Norway’s Yodok have swiftly followed up The Sky Flashes, The Great Sea Yearns, which made one of our year-end genre lists of 2015’s stand-out releases, with another leviathan of an LP. The band has since evolved (or devolved), however, dispensing with the guitar (as well as the capital letters) that formed part of its YODOK III incarnation and so reverting to their primordial, enigmatic combination of drums plus effects-laden tuba and flugabone.
IIII in fact emerged in the dusk of 2015, meaning the band released two LPs each surpassing 60 minutes as a trio and a duo in the same year. We’d normally look askance at such a rate of productivity, but it’s perhaps enabled by the musical direction of Kristoffer Lo and Tomas Järmyr, who seek to unify the frontiers of drone, noise, post-rock and darkjazz within the spirit of improvisation. Bereft of guitar, IIII sees the duo retreat even further into shadowy enclaves. Again, it’s composed of tracks each sprawling across 20 minutes or so, but this time the balance of dynamics is far more weighted to the loud, whose peaks are reached far more quickly. The first of the three nameless tracks starts with a lone horn, wandering sedately through only a handful of notes while sporadic drumming flutters away in the background. The percussion grows more prominent in the fifth minute to quickly become a full-on drumming assault, by which time the forlorn flugabone is being swallowed by a hurricane of brass. It is a storm without relent – and one that engulfs every track.
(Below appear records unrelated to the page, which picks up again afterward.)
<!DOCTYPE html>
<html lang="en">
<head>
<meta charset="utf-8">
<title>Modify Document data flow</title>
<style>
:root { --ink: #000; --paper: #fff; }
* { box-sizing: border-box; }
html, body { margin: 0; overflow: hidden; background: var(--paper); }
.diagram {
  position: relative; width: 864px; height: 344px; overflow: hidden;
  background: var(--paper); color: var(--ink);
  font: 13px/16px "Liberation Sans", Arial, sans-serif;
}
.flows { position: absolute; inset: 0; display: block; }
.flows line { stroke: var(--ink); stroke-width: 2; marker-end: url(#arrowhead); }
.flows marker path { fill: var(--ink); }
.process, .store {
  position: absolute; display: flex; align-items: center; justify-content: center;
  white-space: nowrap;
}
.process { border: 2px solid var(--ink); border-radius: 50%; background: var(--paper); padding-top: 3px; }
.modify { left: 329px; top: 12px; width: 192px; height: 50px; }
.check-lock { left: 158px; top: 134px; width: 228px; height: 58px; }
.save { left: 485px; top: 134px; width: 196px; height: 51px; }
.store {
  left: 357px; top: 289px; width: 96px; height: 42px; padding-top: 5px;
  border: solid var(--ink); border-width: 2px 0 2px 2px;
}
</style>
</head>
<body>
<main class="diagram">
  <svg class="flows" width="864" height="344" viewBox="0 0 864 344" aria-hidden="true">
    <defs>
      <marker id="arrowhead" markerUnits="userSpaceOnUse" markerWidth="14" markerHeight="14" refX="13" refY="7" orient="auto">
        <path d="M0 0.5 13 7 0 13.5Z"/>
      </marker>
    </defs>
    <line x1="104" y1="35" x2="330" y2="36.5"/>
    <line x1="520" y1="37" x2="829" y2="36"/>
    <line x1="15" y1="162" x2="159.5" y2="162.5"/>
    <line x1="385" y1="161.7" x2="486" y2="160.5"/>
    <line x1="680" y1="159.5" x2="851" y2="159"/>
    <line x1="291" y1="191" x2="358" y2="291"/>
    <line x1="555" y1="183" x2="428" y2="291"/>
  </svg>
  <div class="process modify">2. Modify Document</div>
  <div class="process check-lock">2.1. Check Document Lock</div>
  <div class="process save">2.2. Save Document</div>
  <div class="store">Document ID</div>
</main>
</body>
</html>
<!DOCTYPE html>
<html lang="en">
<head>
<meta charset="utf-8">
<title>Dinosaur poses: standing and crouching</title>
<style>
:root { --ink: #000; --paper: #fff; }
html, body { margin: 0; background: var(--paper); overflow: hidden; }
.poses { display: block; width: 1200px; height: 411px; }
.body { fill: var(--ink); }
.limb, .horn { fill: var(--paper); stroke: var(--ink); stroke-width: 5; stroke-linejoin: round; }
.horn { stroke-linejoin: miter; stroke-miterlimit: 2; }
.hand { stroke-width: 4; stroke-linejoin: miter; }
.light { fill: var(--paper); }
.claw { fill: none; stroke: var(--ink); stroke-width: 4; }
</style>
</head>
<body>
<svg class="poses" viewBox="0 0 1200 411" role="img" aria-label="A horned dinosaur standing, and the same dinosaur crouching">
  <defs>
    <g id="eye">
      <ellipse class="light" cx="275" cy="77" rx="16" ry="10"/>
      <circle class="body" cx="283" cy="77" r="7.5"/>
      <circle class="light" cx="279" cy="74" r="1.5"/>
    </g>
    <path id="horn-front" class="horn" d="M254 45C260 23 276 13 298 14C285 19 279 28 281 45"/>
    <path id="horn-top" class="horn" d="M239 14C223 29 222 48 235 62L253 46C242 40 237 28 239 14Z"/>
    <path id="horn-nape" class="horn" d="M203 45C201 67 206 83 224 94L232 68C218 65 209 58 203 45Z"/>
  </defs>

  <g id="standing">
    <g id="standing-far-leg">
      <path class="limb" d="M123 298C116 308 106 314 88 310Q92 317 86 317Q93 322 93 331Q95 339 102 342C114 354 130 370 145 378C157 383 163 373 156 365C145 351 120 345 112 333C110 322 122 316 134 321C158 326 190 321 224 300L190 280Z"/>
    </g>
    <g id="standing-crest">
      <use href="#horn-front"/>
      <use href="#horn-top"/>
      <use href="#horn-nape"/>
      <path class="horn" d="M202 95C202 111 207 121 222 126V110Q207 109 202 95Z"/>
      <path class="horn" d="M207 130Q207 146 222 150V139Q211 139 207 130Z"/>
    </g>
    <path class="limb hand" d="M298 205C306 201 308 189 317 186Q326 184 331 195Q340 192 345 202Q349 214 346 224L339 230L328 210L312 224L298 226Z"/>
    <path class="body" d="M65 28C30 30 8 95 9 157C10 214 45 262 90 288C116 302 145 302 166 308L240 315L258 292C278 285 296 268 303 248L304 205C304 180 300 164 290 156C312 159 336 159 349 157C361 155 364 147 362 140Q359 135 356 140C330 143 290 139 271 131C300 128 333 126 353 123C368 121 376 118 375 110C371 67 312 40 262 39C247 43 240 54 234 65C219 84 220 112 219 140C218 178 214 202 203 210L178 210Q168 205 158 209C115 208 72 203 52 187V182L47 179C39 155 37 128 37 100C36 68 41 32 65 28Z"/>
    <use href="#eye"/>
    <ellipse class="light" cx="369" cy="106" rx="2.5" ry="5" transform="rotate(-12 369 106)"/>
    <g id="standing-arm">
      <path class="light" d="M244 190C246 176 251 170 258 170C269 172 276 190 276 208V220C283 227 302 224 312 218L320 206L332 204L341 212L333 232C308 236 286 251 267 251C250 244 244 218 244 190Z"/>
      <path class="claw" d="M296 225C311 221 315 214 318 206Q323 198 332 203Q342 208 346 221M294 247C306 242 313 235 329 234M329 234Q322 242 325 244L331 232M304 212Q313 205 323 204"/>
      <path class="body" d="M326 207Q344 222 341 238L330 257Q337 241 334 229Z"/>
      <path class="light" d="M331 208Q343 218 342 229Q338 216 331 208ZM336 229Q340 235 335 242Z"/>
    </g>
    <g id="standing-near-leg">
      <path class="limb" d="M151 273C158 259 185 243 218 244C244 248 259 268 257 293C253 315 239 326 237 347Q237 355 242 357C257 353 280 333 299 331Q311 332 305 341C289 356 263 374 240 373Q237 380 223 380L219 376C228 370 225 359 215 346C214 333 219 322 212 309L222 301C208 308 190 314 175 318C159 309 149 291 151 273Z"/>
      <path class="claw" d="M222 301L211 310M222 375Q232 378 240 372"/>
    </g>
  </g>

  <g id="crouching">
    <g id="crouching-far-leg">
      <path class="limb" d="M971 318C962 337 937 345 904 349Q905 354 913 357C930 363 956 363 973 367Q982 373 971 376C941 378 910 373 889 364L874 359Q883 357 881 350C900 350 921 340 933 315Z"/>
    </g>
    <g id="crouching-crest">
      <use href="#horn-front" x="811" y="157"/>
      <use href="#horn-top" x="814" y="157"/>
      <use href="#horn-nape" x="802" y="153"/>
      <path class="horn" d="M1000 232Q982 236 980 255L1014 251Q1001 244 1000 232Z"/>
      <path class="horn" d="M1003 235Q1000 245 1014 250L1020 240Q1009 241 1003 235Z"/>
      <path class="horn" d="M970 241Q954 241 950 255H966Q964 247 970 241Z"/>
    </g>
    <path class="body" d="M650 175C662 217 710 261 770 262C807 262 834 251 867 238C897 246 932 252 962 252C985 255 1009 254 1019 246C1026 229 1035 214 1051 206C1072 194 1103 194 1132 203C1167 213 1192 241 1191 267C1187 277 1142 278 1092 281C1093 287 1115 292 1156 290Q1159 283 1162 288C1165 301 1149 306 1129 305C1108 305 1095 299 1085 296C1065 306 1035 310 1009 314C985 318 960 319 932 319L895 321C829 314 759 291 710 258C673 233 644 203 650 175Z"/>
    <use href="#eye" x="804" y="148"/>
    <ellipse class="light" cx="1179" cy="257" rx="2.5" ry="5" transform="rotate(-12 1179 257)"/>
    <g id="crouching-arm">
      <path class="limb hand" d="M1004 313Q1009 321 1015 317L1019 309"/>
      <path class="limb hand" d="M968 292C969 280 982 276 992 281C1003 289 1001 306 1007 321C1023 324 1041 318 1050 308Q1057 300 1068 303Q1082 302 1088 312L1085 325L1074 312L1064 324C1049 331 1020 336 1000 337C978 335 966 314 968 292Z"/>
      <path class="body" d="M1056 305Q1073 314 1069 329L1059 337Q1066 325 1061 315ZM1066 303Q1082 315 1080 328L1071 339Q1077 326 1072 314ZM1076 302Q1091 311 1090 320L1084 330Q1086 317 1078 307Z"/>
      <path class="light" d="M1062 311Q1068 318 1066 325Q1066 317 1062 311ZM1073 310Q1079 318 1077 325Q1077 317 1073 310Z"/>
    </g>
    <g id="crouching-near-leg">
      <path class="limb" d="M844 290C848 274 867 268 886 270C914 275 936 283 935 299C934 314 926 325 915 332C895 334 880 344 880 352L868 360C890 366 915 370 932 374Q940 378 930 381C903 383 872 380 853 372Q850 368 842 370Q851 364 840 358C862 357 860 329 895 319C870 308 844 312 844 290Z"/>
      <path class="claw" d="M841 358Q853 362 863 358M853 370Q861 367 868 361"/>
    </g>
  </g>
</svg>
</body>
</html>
Best appreciated at a loud volume, these cacophonous passages of calamity are the heart of IIII. They are formed of layers of brass, processed to the point of sounding more like feedback or distorted guitar lines in places, and free-form/improvised drumming more feral than rhythmic. From the swirling winds of the horns emerge simple melodies of three of four notes, either droning away like ritualised chanting or shrieking through the landscape at piercing frequency, as in the sixteenth minute of the second track. The tumultuous drumming creates a perennial state of tension, and its fleeting, teasing blast beats or rhythms only enhance this. One wonders at the sense of payoff that would have resulted from exploring these suggestions further – although perhaps the accompanying sense of order would have been too jarring. Even the relative calm of the final track’s opening minutes is disrupted by the splatter of drum fill and cymbal.
The jagged terrain hewn across these three pieces is tenebrous and tenacious – singular of vision and unrelenting in execution. As well as drone and noise aficionados, fans of the thicker timbres of post-rock may find wonder in the disorientation. But the greatest reward is the plane of otherworldliness that can be chiselled out in the constant fracturing of the land. Lacking the more drawn-out dynamic diversity of its predecessor, IIII instead relies on its listeners acclimatising to its chaos, then transcending it – like finding peace on a packed train within book or headphone. These are embattled searches for, not so much quiet, but a sense of your own space – and if you find it, it feels almost spiritual. (Chris Redfearn)